Fig. 441. - Wrought Steel Blind Hinge.
In New England the blinds are generally hung on the outside of the casing, and the hinges consist of a half hinge on the edge of the blind and a hook driven into the face of the casing. Fig. 441 shows the more common type of such hinges, the position of the parts being that assumed when the blind is thrown open. Two sizes of plates are made, 2 and 2½-inch, the latter affording a more secure attachment
If there is a moulding on the casing, a wider hinge plate and longer hook must be used to throw the blind beyond the moulding, and hinges with 2 and 4-inch "throw" are made for this purpose, the hinge plate being of the shape shown at A. The hinge with
Fig. 442 shows a style of wrought steel hinge much used in New York City, where blinds are usually set flush with the outside casing. The angle plate is screwed to the outside face of the blind and serves to strengthen the latter as well as to give a firm attachment. The bend near the eye is to give a throw to the hinge. A similar hinge with a 4-inch throw is made for windows in brick buildings.
An objection that may be offered to all of these hinges is that the blind swings readily on them in any position, and a catch is required to hold them open and another to secure them when closed,
The more recent improvements in blind hinges, therefore, are in the way of hold back or "gravity" hinges as they are called, which lock the blind when thrown open, and prevent its slamming. There are several patterns of these gravity hinges in use, particularly in the Western States, and as a rule they have proved very satisfactory. Probably the simplest pattern is that shown in Fig. 443, which is forged from steel plates and hence is non-breakable and very inexpensive. When the blind is thrown back, the hook A, engages in the hole H, and securely locks the blind. To close the blind it is lifted bodily until the hook clears the hole, when it is readily swung too. The hook B, prevents the blind from being raised entirely from the hinge, and the two parts can be separated only when the blind is exactly at right angles with the house. The top and bottom hinges are exactly alike, and they can be used either right or left hand.
Fig. 442.-Wrought Blind Hinge. New York Style.
Fig - Stanley Gravity Blind Hinge.
The Stanley Works also make a heavier wrought steel hinge, which locks the blind by the action of gravity, and has also the unusual feature (for gravity hinges) of enabling the hinge to be unlocked without lifting the blind.
All other gravity hinges with which the author is acquainted, are made of malleable iron. Fig. 444 shows one of the latest patterns. One object in making this hinge was to obtain a hinge that would not project into the window opening when the blind is thrown back, thus leaving the entire opening between the architrave or casings clear for storm windows. A good feature of this hinge is that the screw holes are well back from the edge of the casing.
Both of these types of gravity hinges are made for blinds hung flush with the outside casings or architraves, as in Fig. 96, and they throw the blind only about ¾-inch away from the house.

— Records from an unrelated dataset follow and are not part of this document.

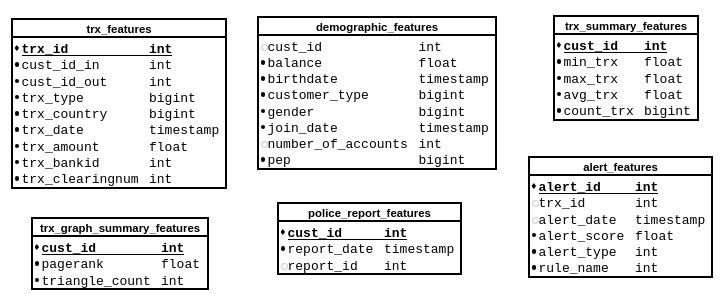
<!DOCTYPE html>
<html lang="en">
<head>
<meta charset="utf-8">
<title>Feature tables</title>
<style>
:root { --ink: #000; --paper: #fff; --optional: #c4c4c4; }
* { box-sizing: border-box; margin: 0; padding: 0; }
body { width: 724px; height: 304px; overflow: hidden; background: var(--paper); color: var(--ink); }
.diagram { position: relative; width: 724px; height: 304px; overflow: hidden; }
.entity { position: absolute; border: 2px solid var(--ink); background: var(--paper); }
.entity h2 { height: 18px; padding-top: 2px; border-bottom: 2px solid var(--ink); font: bold 11.4px/15px "Liberation Sans", Arial, sans-serif; text-align: center; white-space: nowrap; }
.entity ul { list-style: none; padding: 4px 0 0 8.5px; font: 13px/16.25px "Liberation Mono", "Courier New", monospace; }
.entity li { position: relative; display: flex; height: 16.25px; white-space: pre; }
.name { width: var(--name-width); }
.entity li::before { content: ""; position: absolute; left: -7px; top: 4px; width: 4.6px; height: 4.6px; border-radius: 50%; background: var(--ink); }
.entity li.optional::before { width: 5px; height: 5px; background: none; border: 1px solid var(--optional); }
.entity li.key { width: fit-content; font-weight: bold; }
.entity li.key::before { top: 3px; height: 6px; border-radius: 0; clip-path: polygon(50% 0, 100% 50%, 50% 100%, 0 50%); }
.entity li.key::after { content: ""; position: absolute; left: 0; right: 0; top: 13px; height: 1px; background: var(--ink); }
#trx { left: 11px; top: 18px; width: 216px; height: 171px; --name-width: 127.5px; }
#demographic { left: 257px; top: 16px; width: 240px; height: 154px; --name-width: 151px; }
#demographic ul { line-height: 16.15px; }
#demographic li { height: 16.15px; }
#trx-summary { left: 553px; top: 15px; width: 146px; height: 106px; --name-width: 80.5px; }
#alert { left: 528px; top: 156px; width: 185px; height: 122px; --name-width: 96.5px; }
#graph { left: 31px; top: 217px; width: 178px; height: 73px; --name-width: 119.5px; }
#police { left: 277px; top: 202px; width: 185px; height: 73px; --name-width: 96.5px; }
</style>
</head>
<body>
<main class="diagram">
  <section class="entity" id="trx">
    <h2>trx_features</h2>
    <ul>
      <li class="key"><span class="name">trx_id</span><span>int</span></li>
      <li><span class="name">cust_id_in</span><span>int</span></li>
      <li><span class="name">cust_id_out</span><span>int</span></li>
      <li><span class="name">trx_type</span><span>bigint</span></li>
      <li><span class="name">trx_country</span><span>bigint</span></li>
      <li><span class="name">trx_date</span><span>timestamp</span></li>
      <li><span class="name">trx_amount</span><span>float</span></li>
      <li><span class="name">trx_bankid</span><span>int</span></li>
      <li><span class="name">trx_clearingnum</span><span>int</span></li>
    </ul>
  </section>
  <section class="entity" id="demographic">
    <h2>demographic_features</h2>
    <ul>
      <li class="optional"><span class="name">cust_id</span><span>int</span></li>
      <li><span class="name">balance</span><span>float</span></li>
      <li><span class="name">birthdate</span><span>timestamp</span></li>
      <li><span class="name">customer_type</span><span>bigint</span></li>
      <li><span class="name">gender</span><span>bigint</span></li>
      <li><span class="name">join_date</span><span>timestamp</span></li>
      <li class="optional"><span class="name">number_of_accounts</span><span>int</span></li>
      <li><span class="name">pep</span><span>bigint</span></li>
    </ul>
  </section>
  <section class="entity" id="trx-summary">
    <h2>trx_summary_features</h2>
    <ul>
      <li class="key"><span class="name">cust_id</span><span>int</span></li>
      <li><span class="name">min_trx</span><span>float</span></li>
      <li><span class="name">max_trx</span><span>float</span></li>
      <li><span class="name">avg_trx</span><span>float</span></li>
      <li><span class="name">count_trx</span><span>bigint</span></li>
    </ul>
  </section>
  <section class="entity" id="alert">
    <h2>alert_features</h2>
    <ul>
      <li class="key"><span class="name">alert_id</span><span>int</span></li>
      <li class="optional"><span class="name">trx_id</span><span>int</span></li>
      <li class="optional"><span class="name">alert_date</span><span>timestamp</span></li>
      <li><span class="name">alert_score</span><span>float</span></li>
      <li><span class="name">alert_type</span><span>int</span></li>
      <li><span class="name">rule_name</span><span>int</span></li>
    </ul>
  </section>
  <section class="entity" id="graph">
    <h2>trx_graph_summary_features</h2>
    <ul>
      <li class="key"><span class="name">cust_id</span><span>int</span></li>
      <li><span class="name">pagerank</span><span>float</span></li>
      <li><span class="name">triangle_count</span><span>int</span></li>
    </ul>
  </section>
  <section class="entity" id="police">
    <h2>police_report_features</h2>
    <ul>
      <li class="key"><span class="name">cust_id</span><span>int</span></li>
      <li><span class="name">report_date</span><span>timestamp</span></li>
      <li class="optional"><span class="name">report_id</span><span>int</span></li>
    </ul>
  </section>
</main>
</body>
</html>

Several forms of malleable iron gravity blind hinges, designed for brick buildings, are used in the Western States, the Clark and Shepard giving perhaps as good satisfaction as any.
Awning Hinges. - Two or three styles of blind hinges have been patented which permit the blinds to be thrown out at the bottom like an awning, as well as to open and close in the ordinary way. One style, the automatic blind awning fixtures, has been very extensively used about Boston, and seldom fails to give satisfaction. The fixtures are sold with side bars to hold the bottom of the blind away from the building, and also with a device for fastening the blinds together. It permits the blinds to be used either way at will, and the operation is very simple.